At One Green Generation, I have an advocate who has brought me far. That advocate just happens to be one of the top respected people on reddit.com. That means every time he or she posts a link from my site, it has the potential to go up the reddit ratings very quickly. On January 4, 2009, when many people were just starting to enact their “go green”new year’s resolutions, qgyh2 posted a link of mine, and my blog stats rose from 500 a day to nearly 3,000 in one day.
While most of those 2,500 new people did not stay and become regular readers or subscribers, a few did. And, because there were so many people coming to the site, one or two of those reddit users also had a StumbleUpon account, and happened to have a lot of clout there. The next day, reddit and StumbleUpon users together brought almost 5,000 people to the site. Then more people Stumbled the post over the coming weeks and months, and still today I have at least 150 readers each day coming to read that one post. And over those two days, my site surpassed its critical mass.
Now don’t get me wrong, you can’t have a site full of crappy posts with one good one. Yes, people will come and read that good one, but they won’t stick around. Overall quality needs to be paramount. It is important to occasionally spend quite a bit longer to write a well-researched, well-laid out article that people will pass on to their friends. These longer, deeper articles are ALWAYS the ones that end up Stumbled, reddited, and bringing in hits long after I’ve posted the article.
But note that these posts will generate high traffic only if they come at the right time, and when you’ve already hit critical mass. Typical articles that work well in this category are:
- How-To or Top Ten articles.
- Articles that get to the heart of whatever field your blog plays within.
- Articles that list a lot of other bloggers and essentially bolster their egos. Magazine and newspaper blogs do this often: The Top 100 Bloggers of the Year, for example.
It’s rarely predictable when critical mass will happen, and when a post will go “viral.” Don’t get disappointed if you spend 24 hours creating the best article you’ve ever written, and it doesn’t get any play at all. Try again!
“Viral” tends to happen on some days more than others. Watch your site stats. Watch your comments. When is there the most activity on your site? What time of day do your readers most like to read your posts? Answer these questions, and then make sure your most important articles are posted during the peak times.
If your site is virtually dead on a Sunday, don’t post the article on Sunday. If it peaks on Wednesday afternoon (many sites do), post on Wednesday morning so it’s there and waiting.
4. Make Sure People Can Find You
The intricacies of SEO are for another post, but I encourage you to not take SEO lightly. Some of my most loyal readers came to my blog via a recipe they found on Google, or a solution for how to get rid of ants sustainably on Yahoo.
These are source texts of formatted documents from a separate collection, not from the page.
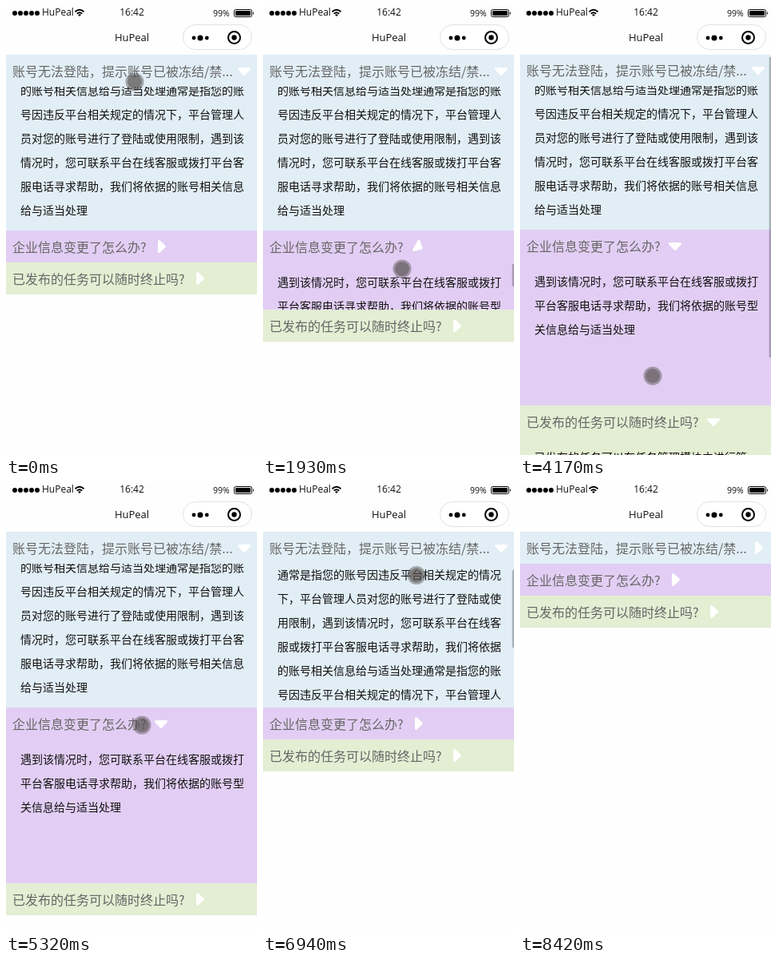
An HTML page for the animation above (9030 ms loop, 314x562 px).

```html
<!DOCTYPE html>
<html lang="zh-CN">
<head>
<meta charset="utf-8">
<style>
  html, body { margin: 0; width: 100%; height: 100%; overflow: hidden; background: #fff; }
  #stage { display: block; width: 314px; height: 562px; }
  text { font-family: "Noto Sans CJK SC", "Noto Sans CJK", sans-serif; text-spacing-trim: space-all; }
  .latin { font-family: "Open Sans", "Noto Sans", sans-serif; fill: #111; }
  .title { font-size: 16px; fill: #666; }
  .line { font-size: 14px; fill: #111; }
  .bar { fill: #000; fill-opacity: .26; }
</style>
</head>
<body>
<svg id="stage" viewBox="0 0 314 562">
  <rect width="314" height="562" fill="#fefefe"/>
  <svg id="page" y="61" width="314" height="501"></svg>
  <path d="M11 9h28.500" stroke="#000" stroke-width="6" stroke-linecap="round" stroke-dasharray="0 7"/>
  <text class="latin" x="45" y="12" font-size="12">HuPeal</text>
  <path d="M86.500 7.200Q92 2.400 97.500 7.200M88.700 9.600Q92 6.800 95.300 9.600" fill="none" stroke="#000" stroke-width="1.800"/>
  <path d="M92 13l-2-2q2-1.500 4 0z"/>
  <text class="latin" x="157.500" y="12" font-size="12" text-anchor="middle">16:42</text>
  <text class="latin" x="259" y="13" font-size="10.500">99%</text>
  <rect x="285.500" y="4.500" width="22" height="9" rx="2" fill="none" stroke="#000"/>
  <rect x="287" y="6" width="19" height="6" rx="1"/>
  <path d="M309 7q2 2 0 4z"/>
  <text class="latin" x="157.500" y="44" font-size="13" text-anchor="middle">HuPeal</text>
  <rect x="221.500" y="23.500" width="86" height="31" rx="15.500" fill="#fff" stroke="#e2e2e2"/>
  <circle cx="235" cy="40" r="2.400"/>
  <circle cx="243" cy="40" r="3.500"/>
  <circle cx="251.300" cy="40" r="2.400"/>
  <circle cx="285.500" cy="39.500" r="7.500" fill="none" stroke="#000" stroke-width="2"/>
  <circle cx="285.500" cy="39.500" r="3.200"/>
  <g id="touch">
    <circle r="11.500" fill="#55504e" fill-opacity=".45"/>
    <circle r="9" fill="#55504e" fill-opacity=".5"/>
  </g>
</svg>
<script>
const LOOP = 9030, TICKS = 117;
const VIEW = 501, HEAD = 40, OPEN = 180, LINE = 30, PADDING = 10;
const FOLD_TICKS = 5.2, BAR_LINGER = 3;

// All times are in ticks; a panel folds or unfolds at each of its toggles.
const panels = [
  {
    color: "#e2eef6", arrowX: 298, title: "账号无法登陆，提示账号已被冻结/禁...",
    text: ("通常是指您的账号因违反平台相关规定的情况下，平台管理人员对您的账号进行了登陆或使用限制，"
      + "遇到该情况时，您可联系平台在线客服或拨打平台客服电话寻求帮助，"
      + "我们将依据的账号相关信息给与适当处理").repeat(2),
    startOpen: 1, startScroll: 140, toggles: [3, 15, 102]
  },
  {
    color: "#e2cef4", arrowX: 194, title: "企业信息变更了怎么办?",
    text: "遇到该情况时，您可联系平台在线客服或拨打平台客服电话寻求帮助，"
      + "我们将依据的账号型关信息给与适当处理",
    startOpen: 0, startScroll: 0, toggles: [23, 70]
  },
  {
    color: "#e3eed3", arrowX: 242, title: "已发布的任务可以随时终止吗?",
    text: "已发布的任务可以在任务管理模块中进行管理，任务在“待审核”与“已通过”状态是可关闭，"
      + "如遇到必须关闭情况，您可联系平台在线客服或拨打平台客服电话寻求帮助，"
      + "我们将依据的任务相关信息给与适当处理）",
    startOpen: 0, startScroll: 0, toggles: [36, 62]
  }
];

const drag = (target, from, to, x, y, speed) => ({ target, from, to, x, y, speed });
const tap = (at, x, y, drift = 17) => drag(null, at, at + 1, x, y, drift);

const touches = [
  tap(0, 161, 95, -17),
  tap(12, 160, 78, 0),
  tap(24, 174, 312),
  tap(34, 166, 522),
  drag("page", 41, 45, 226, 616, -44),
  drag("page", 49, 55, 166, 305, 31.6),
  tap(59, 166, 524, 0),
  tap(69, 170, 303, 0),
  drag(panels[0], 78, 84, 205, 121, 22.3),
  drag(panels[0], 86, 97, 192, 120, -1.1),
  tap(98, 190, 98, -9)
];

const clamp = (x, low, high) => Math.min(Math.max(x, low), high);
const smooth = x => x * x * (3 - 2 * x);
const dragged = (touch, tick) => touch.speed * (clamp(tick, touch.from, touch.to) - touch.from);
const dragsOf = target => touches.filter(touch => touch.target === target);

// Twenty characters per line; closing punctuation never starts one.
const wrap = text => text.match(/.{1,20}(?![，）])/g);

function openness({ startOpen, toggles }, tick) {
  return toggles.reduce((sum, at, i) => {
    const step = smooth(clamp((tick - at) / FOLD_TICKS, 0, 1));
    return sum + (i % 2 === startOpen ? step : -step);
  }, startOpen);
}

function scrollOf(target, start, max, tick) {
  return dragsOf(target).reduce((scroll, touch) =>
    clamp(scroll - dragged(touch, tick), 0, Math.max(0, max)), start);
}

function barShown(panel, tick) {
  const within = (from, to) => tick >= from && tick <= to + BAR_LINGER;
  return panel.toggles.some(at => within(at, at + FOLD_TICKS))
    || dragsOf(panel).some(touch => within(touch.from, touch.to));
}

function set(node, attributes) {
  for (const name in attributes) node.setAttribute(name, attributes[name]);
}

function placeBar(node, top, view, content, scroll, shown) {
  set(node, {
    y: top + 2 + scroll * view / content,
    height: Math.max(0, view * view / content - 4),
    opacity: shown && content > view + 1 ? 1 : 0
  });
}

const page = document.getElementById("page");
const touchMark = document.getElementById("touch");

function build() {
  const bar = '<rect class="bar" x="311.7" width="2.3" rx="1"/>';
  page.innerHTML = `<g>${panels.map(p => `
    <g>
      <rect width="314" fill="${p.color}"/>
      <text class="title" x="8" y="27">${p.title}</text>
      <path d="M-2.5 -6.5L4.5 0L-2.5 6.5Z" fill="#fff" stroke="#fff" stroke-width="3" stroke-linejoin="round"/>
      <svg y="${HEAD}" width="314"><g>${wrap(p.text).map((line, i) =>
        `<text class="line" x="18" y="${LINE * (i + 1)}">${line}</text>`).join("")}</g></svg>
      ${bar}
    </g>`).join("")}</g>${bar}`;
  panels.forEach((p, i) => {
    p.node = page.firstElementChild.children[i];
    [p.back, , p.arrow, p.body, p.thumb] = p.node.children;
    p.content = wrap(p.text).length * LINE + 2 * PADDING;
  });
}

function draw(tick) {
  let top = 0;
  for (const p of panels) {
    const open = openness(p, tick);
    const height = OPEN * open;
    const scroll = scrollOf(p, p.startScroll, p.content - OPEN, tick);
    set(p.node, { transform: `translate(0 ${top})` });
    set(p.back, { height: HEAD + height });
    set(p.arrow, { transform: `translate(${p.arrowX} 20) rotate(${90 * open})` });
    set(p.body, { height });
    set(p.body.firstElementChild, { transform: `translate(0 ${-scroll})` });
    placeBar(p.thumb, HEAD, height, p.content, scroll, barShown(p, tick));
    top += HEAD + height;
  }

  const scroll = scrollOf("page", 0, top - VIEW, tick);
  const [list, thumb] = page.children;
  set(list, { transform: `translate(0 ${-scroll})` });
  placeBar(thumb, 0, VIEW, top, scroll, true);

  const touch = touches.find(t => tick >= t.from && tick <= t.to);
  set(touchMark, touch
    ? { transform: `translate(${touch.x} ${touch.y + dragged(touch, tick)})`, opacity: 1 }
    : { opacity: 0 });
}

const start = performance.now();

function frame() {
  const time = (performance.now() - start) % LOOP;
  draw(Math.floor(time * TICKS / LOOP + 0.16) % TICKS);
  requestAnimationFrame(frame);
}

build();
frame();
</script>
</body>
</html>
```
Also pay attention to tags, categories, titles of your posts, the quality (and readability) of your content, the ability for people to quickly submit your posts to their favorite social media sites, and so on. It’s all important.
5. Follow Your Own Path
I want to conclude by recognizing the incredible human-ness of the internet and every social media site. The internet is people, through and through. People are not always predictable. And people are not always good predictors.
So write good articles and posts that follow best practices, write them frequently, tell your friends and acquaintances about them, and have the infrastructure in place that allows for good strong engagement.
If you do all of those things well, and have a little patience, you’ll probably do just fine!